If subtle and guided redirection fails, then moving on to discipline and restriction can be a good way to show your child that tantrums aren’t part of having fun, and that anger and frustration have their limits.
Dr. Kline did state that if parents are struggling with these behaviors for several weeks, months or even years, that each parent should trust their instincts and consider whether it would be appropriate to seek support for their child or family from a licensed therapist, pediatrician or similar professional. Namely, if your child behaves in a way that is harmful to themself, others in the household, or that causes fear, these are things that parents should be wary of.
For most parents however, guiding behavior when your child is frustrated and modeling positive ways to deal with failure in games will go a long way. These are skills that will let them deal positively with hardship in all aspects of their life, not just games.
Show and discuss the impact of online bullying
This suggestion is clearly one which can be a difficult option to consider, and is geared towards older children.
Exposing your child in a one-on-one setting to a mild example of bullying online can be a strong way to show them how anonymous words can hurt, and even strike fear. Use this as a way to show your child how to use reporting and flagging systems, teach them the terms of service on their favorite sites, and what happens if those TOS are violated.
Were all of those people raised to hurt others?
Even going so far as to discuss the legal ramifications of online harassment, bullying etc. with a member of your local police department can help a child understand that internet anonymity is really not quite so.
The lesson is that these messages and organized harassment technique hurt people, and to understand the cost of hurting others.
Why this is important
I work every day to teach my son tolerance and respect, and to help him understand how to deal with circumstances where others don't show him or practice those same principles. But with the sheer volume of people responding to the ever evolving issues in gaming, one has to consider that all those anonymous users were raised by real life parents. They may have children themselves.
Were all of those people actively raised to hurt others? Common sense would lead me to believe that they probably weren't. Dr. Kline helped me understand that it's more likely is that they suffered some form of hurt in their own lives that makes it harder to connect with others, leading to a decreased ability to empathize with others.
Teaching children through elementary school and beyond what it is to have a healthy disagreement and respectfully differ in opinions will carry on into practiced behaviors in middle school.
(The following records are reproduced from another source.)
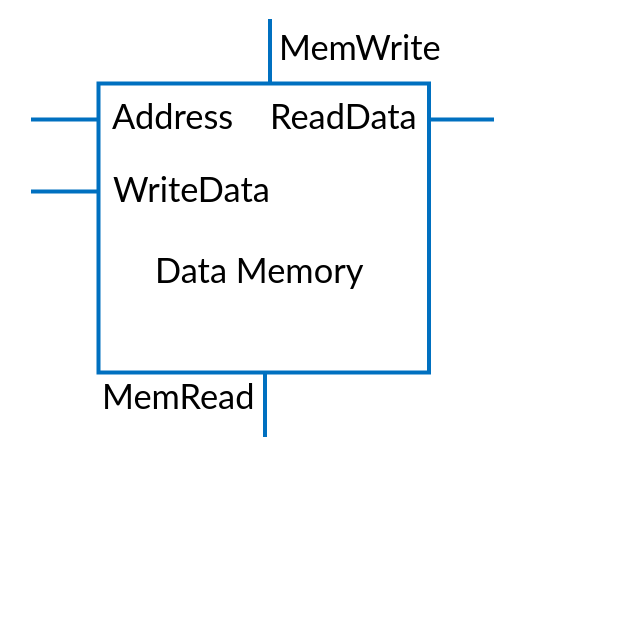
<!DOCTYPE html>
<html lang="en">
<head>
<meta charset="utf-8">
<title>Data Memory block diagram</title>
<style>
:root {
  --paper: #ffffff;
  --ink: #000000;
  --wire: #0070c0;
}
* { box-sizing: border-box; }
html, body { margin: 0; overflow: hidden; background: var(--paper); }
.diagram {
  position: relative;
  width: 634px;
  height: 640px;
  overflow: hidden;
  color: var(--ink);
  font: 400 34.4px/40px Lato, "Open Sans", sans-serif;
}
.wires {
  position: absolute;
  inset: 0;
  fill: none;
  stroke: var(--wire);
  stroke-width: 4;
}
.label { position: absolute; margin: 0; font: inherit; white-space: nowrap; }
.mem-write { left: 279px; top: 27px; }
.address { left: 112px; top: 96px; }
.read-data { left: 270px; top: 96px; }
.write-data { left: 113px; top: 169px; }
.block-name { left: 155px; top: 250px; }
.mem-read { left: 102px; top: 376px; }
</style>
</head>
<body>
<main class="diagram">
  <h1 class="label block-name">Data Memory</h1>
  <span class="label mem-write">MemWrite</span>
  <span class="label address">Address</span>
  <span class="label read-data">ReadData</span>
  <span class="label write-data">WriteData</span>
  <span class="label mem-read">MemRead</span>
  <svg class="wires" width="634" height="640" viewBox="0 0 634 640" aria-hidden="true">
    <rect x="98.5" y="83.5" width="330.5" height="289"/>
    <!-- data ports -->
    <line x1="31" y1="119.5" x2="98" y2="119.5"/>
    <line x1="31" y1="191.5" x2="98" y2="191.5"/>
    <line x1="429" y1="119.5" x2="494" y2="119.5"/>
    <!-- control ports, each beside its label -->
    <line x1="270" y1="19" x2="270" y2="84"/>
    <line x1="265" y1="372" x2="265" y2="437"/>
  </svg>
</main>
</body>
</html>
Raising them to understand the healthy ways to deal with frustration, and to see the human cost of online harassment is a powerful weapon to cease the behavior before it starts.
Most importantly, Dr. Kline advises parents to teach empathy and caring. When these children reach high school and become hormone driven teens, they will have been deliberately shown how to respect others and themselves online, and with any luck they’ll remember what we’ve taught them.
Nicole Tompkins-Hughes is a geeky parent working as a paralegal and waitress while moonlighting as a freelance journalist and a Polygon moderator. More of her work can be found at Gameskinny and Pixelkin.org